Dublin’s Local customs
Many, but not all, restaurants in Dublin include a ten to 15 per cent service charge on the bill, while a discretionary ten percent tip is usually given to taxi drivers – it’s always nice to reward good service.
The Irish are very friendly and polite, and good manners go a long way here. This means queuing nicely, always saying thank you and apologizing if you bump into someone in the street.
You’ll find locals will more often than not chat to you in bars, so don’t be afraid of getting into a conversation.
Ireland is a religious nation, so when in places of worship such as churches, make sure you are quiet, respectful and keep those mobile phones switched off!
Dublin in the Spring
Ah, Dublin, sweet Dublin. No finer a city has there been. As the capital city of Ireland, Dublin remarks proudly to her visitors its history, beautiful landscapes and curious stories of old which keep the people and communities of Ireland intertwined, culturally vibrant and unforgettably beautiful.
This place of old is an inspiration of favored accommodations of scenic mastery and a hardy people whose outlook on life and approach to living are admirably inviting.
Families, singles and even honeymooners find it hard to resist the allure of Dublin’s cooler climates, many landmarks, eateries and higher education.
All of these and more can be discovered in the months of March, April and any month of the year!

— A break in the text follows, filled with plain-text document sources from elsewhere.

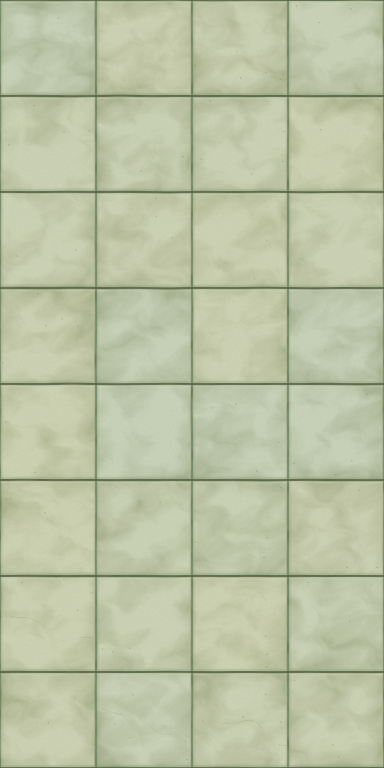
This texture is drawn by a WebGL 2 fragment shader. Its source:

```glsl
#version 300 es
precision highp float;
// Four by eight square sage-green glazed tiles with thin dark joints.
// Gradient noise clouds the glaze differently in each tile; signed distances
// to the nearest joint draw the grout, the bevels and the darker rims.

uniform vec2 u_resolution;
out vec4 fragColor;

const vec2 TILE_COUNT = vec2(4.0, 8.0);
const vec3 GLAZE_LIGHT = vec3(0.785, 0.815, 0.705);
const vec3 GLAZE_MID = vec3(0.73, 0.76, 0.64);
const vec3 GLAZE_DEEP = vec3(0.63, 0.67, 0.53);
const vec3 BEVEL_SHADE = vec3(0.56, 0.62, 0.48);
const vec3 GROUT_GREEN = vec3(0.45, 0.53, 0.39);
const vec3 GROUT_DARK = vec3(0.34, 0.39, 0.27);

float hash(vec2 p) {
    vec3 q = fract(p.xyx * vec3(0.1031, 0.1030, 0.0973));
    q += dot(q, q.yzx + 33.33);
    return fract((q.x + q.y) * q.z);
}

vec2 hash2(vec2 p) {
    return vec2(hash(p + 17.3), hash(p + 71.9));
}

float cornerSlope(vec2 cell, vec2 offset) {
    float angle = 6.2832 * hash(cell);
    return dot(vec2(cos(angle), sin(angle)), offset);
}

float gradientNoise(vec2 p) {
    vec2 i = floor(p), f = fract(p);
    vec2 w = f * f * f * (f * (f * 6.0 - 15.0) + 10.0);
    vec2 e = vec2(1.0, 0.0);
    float low = mix(cornerSlope(i, f), cornerSlope(i + e, f - e), w.x);
    float high = mix(cornerSlope(i + e.yx, f - e.yx), cornerSlope(i + 1.0, f - 1.0), w.x);
    return mix(low, high, w.y);
}

float fbm(vec2 p) {
    float sum = 0.0, gain = 0.6;
    for (int i = 0; i < 4; i++) {
        sum += gain * gradientNoise(p);
        p = mat2(1.6, 1.2, -1.2, 1.6) * p + 5.7;
        gain *= 0.5;
    }
    return sum;
}

// Soft-edged stripe of the given half width around d = 0.
float stripe(float d, float halfWidth, float blur) {
    return 1.0 - smoothstep(halfWidth - blur, halfWidth + blur, abs(d));
}

// Cloudy glaze: q is the place within the tile, inset the distance to its rim.
vec3 glaze(vec2 q, vec2 id, float inset) {
    vec2 seed = hash2(id);
    vec2 p = q * vec2(2.3, 3.1) + seed * 60.0 + id * 9.0;
    float cloud = fbm(p + 0.5 * gradientNoise(p * 1.3 + 20.0));
    float rim = 1.0 - smoothstep(0.0, 0.24, inset + 0.12 * cloud);
    float lean = dot(q - 0.5, hash2(id + 40.0) - 0.5);
    float depth = cloud + 0.24 * rim + 0.4 * lean + 0.16 * (seed.x - 0.5);
    vec3 color = mix(GLAZE_LIGHT, GLAZE_MID, smoothstep(-0.15, 0.3, depth));
    color = mix(color, GLAZE_DEEP, 0.75 * smoothstep(0.22, 0.65, depth));
    color += vec3(0.012, 0.0, -0.010) * (2.0 * seed.y - 1.0);
    return color + 0.012 * gradientNoise(q * 38.0 + id * 50.0);
}

// Sparse pinholes, one candidate in each small cell.
float pinholes(vec2 p, float blur) {
    vec2 g = p * 7.0, cell = floor(g);
    vec2 center = 0.2 + 0.6 * hash2(cell + 200.0);
    float d = length(fract(g) - center) / 7.0;
    return step(0.95, hash(cell + 90.0)) * stripe(d, 0.008, blur);
}

// Hairline cracks along a noise contour, in some tiles of the low rows.
float cracks(vec2 q, vec2 id, float blur) {
    float chosen = step(id.y, 1.5) * step(0.45, hash(id + 130.0));
    float path = q.y - 0.45 + 0.3 * (q.x - 0.5) + 0.18 * gradientNoise(q * 2.5 + id * 8.0);
    float broken = smoothstep(-0.1, 0.2, gradientNoise(q * 3.0 + id * 23.0));
    return chosen * broken * stripe(path, 0.003, blur);
}

void main() {
    vec2 p = gl_FragCoord.xy / u_resolution * TILE_COUNT;
    vec2 pixel = TILE_COUNT / u_resolution;
    float blur = 0.6 * max(pixel.x, pixel.y);
    vec2 id = min(floor(p), TILE_COUNT - 1.0);
    vec2 q = p - id;
    vec2 rim = min(q, 1.0 - q);

    vec3 color = glaze(q, id, min(rim.x, rim.y));
    color = mix(color, GROUT_GREEN, 0.35 * pinholes(p, blur));
    color = mix(color, BEVEL_SHADE, 0.4 * cracks(q, id, blur));

    // Signed distance to the nearest joint, which wavers along its length.
    vec2 waver = vec2(gradientNoise(p.yx * vec2(2.0, 9.0)), gradientNoise(p * vec2(2.0, 9.0) + 31.0));
    vec2 joint = fract(p + 0.5) - 0.5 + 0.008 * waver;
    float wear = 0.5 + 0.5 * gradientNoise(p * 6.0 + 12.0);

    // Bevels: shaded on both sides, with a light line on the lit edges.
    color = mix(color, BEVEL_SHADE, 0.38 * stripe(joint.x, 0.025, 0.018));
    color = mix(color, BEVEL_SHADE, 0.42 * stripe(joint.y - 0.008, 0.025, 0.018));
    color = mix(color, GLAZE_LIGHT, 0.5 * wear * stripe(joint.x + 0.024, 0.006, blur));
    color = mix(color, GLAZE_LIGHT, 0.75 * wear * stripe(joint.y + 0.026, 0.007, blur));

    // Grout: greener upright joints, darker level ones.
    vec3 upright = mix(GROUT_GREEN, GROUT_DARK, 0.6 * smoothstep(0.45, 0.75, wear));
    color = mix(color, upright, 0.85 * stripe(joint.x, 0.0105, blur));
    color = mix(color, GROUT_DARK, (0.75 + 0.25 * wear) * stripe(joint.y, 0.0105, blur));
    fragColor = vec4(color, 1.0);
}
```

Finding the perfect niche in this cultural city comes easily, especially with the famous luck o’ the Irish.
Everybody loves a good luck charm.
The beautiful city of Dublin grants existentially famous good luck through the ever-popular love of the four leaf clover, as well as through fabulously superfluous pots-of-gold-hot-spots and festive activities strewn about the town.
Stepping lively is the name of the game where excitement, community involvement and personal enrichment throw its arms around the entire city letting the good times really roll.
Explore sports events, festivals, music, shopping, nightlife and plenty of Irish jigs.
Notable Events In Dublin
Get ready to discover many of the wonders of Dublin over a pint, a hearty collage of cabbage and bacon or a freshly caught Dublin Lawyer seafood bowl.
Here is a list of upcoming things to do in Dublin.
ST PATRICK’S DAY
St. Patrick’s Day is right around the corner where the fun has only just begun!
ST PATRICK’S DAY THE PARADE
Where: City Centre, starting at Parnell Square, Dublin 1
Watch Dublin’s streets light up with spectacular flair as Ireland’s leading pageant companies and marching bands present only the finest in authentic Irish entertainment.
HOW? WHAT? WHY? is the theme for the 2012 St. Patrick’s Festival Parade which will open up fascinating wonders of science.
Children will find this particularly interesting as Ireland’s leading pageant companies present insightful and thought provoking creations.
BIG DAY OUT
Where: Merrion Square, Dublin 2
Amazing Irish street art collections and entertainment come alive in the heart of Georgian Dublin for all the entire family.
Creative open air shows and performances will be presented by leading professional street theater artists around Merrion Square Park.
When: Late March
Where: Registration at City Hall, Dame Street, Dublin 2
Enjoy the capital city’s largest annual festival of the year during the days surrounding St. Patrick’s Day.
Experience a fun and family-friendly, free treasure hunt event incorporating a collection of Dublin’s venues and institutions.
Participants can discover and solve awaiting clues while absorbing Dublin’s rich history and competing for prizes along the way.
DINE IN DUBLIN
When: March – April
Where: Dublin Restaurants
Enjoy incredible cuisine using special promotional rates of a 20% saving on á la carte prices.
Each evening customers will peruse a special ‘Dine in Dublin’ menu comprised of mouthwatering selections of appetizers, entrees, desserts, tea and coffee.
DUBLIN UNIVERSITY BOAT RACES
When: Late March
Where: O’Connell Bridge to St. James’ Gate Brewery, River Liffey
Annual Dublin University Boat Races contest between local rivals Trinity College Dublin and University College Dublin.
The senior men’s race, the Gannon Cup, will be contested at 10am.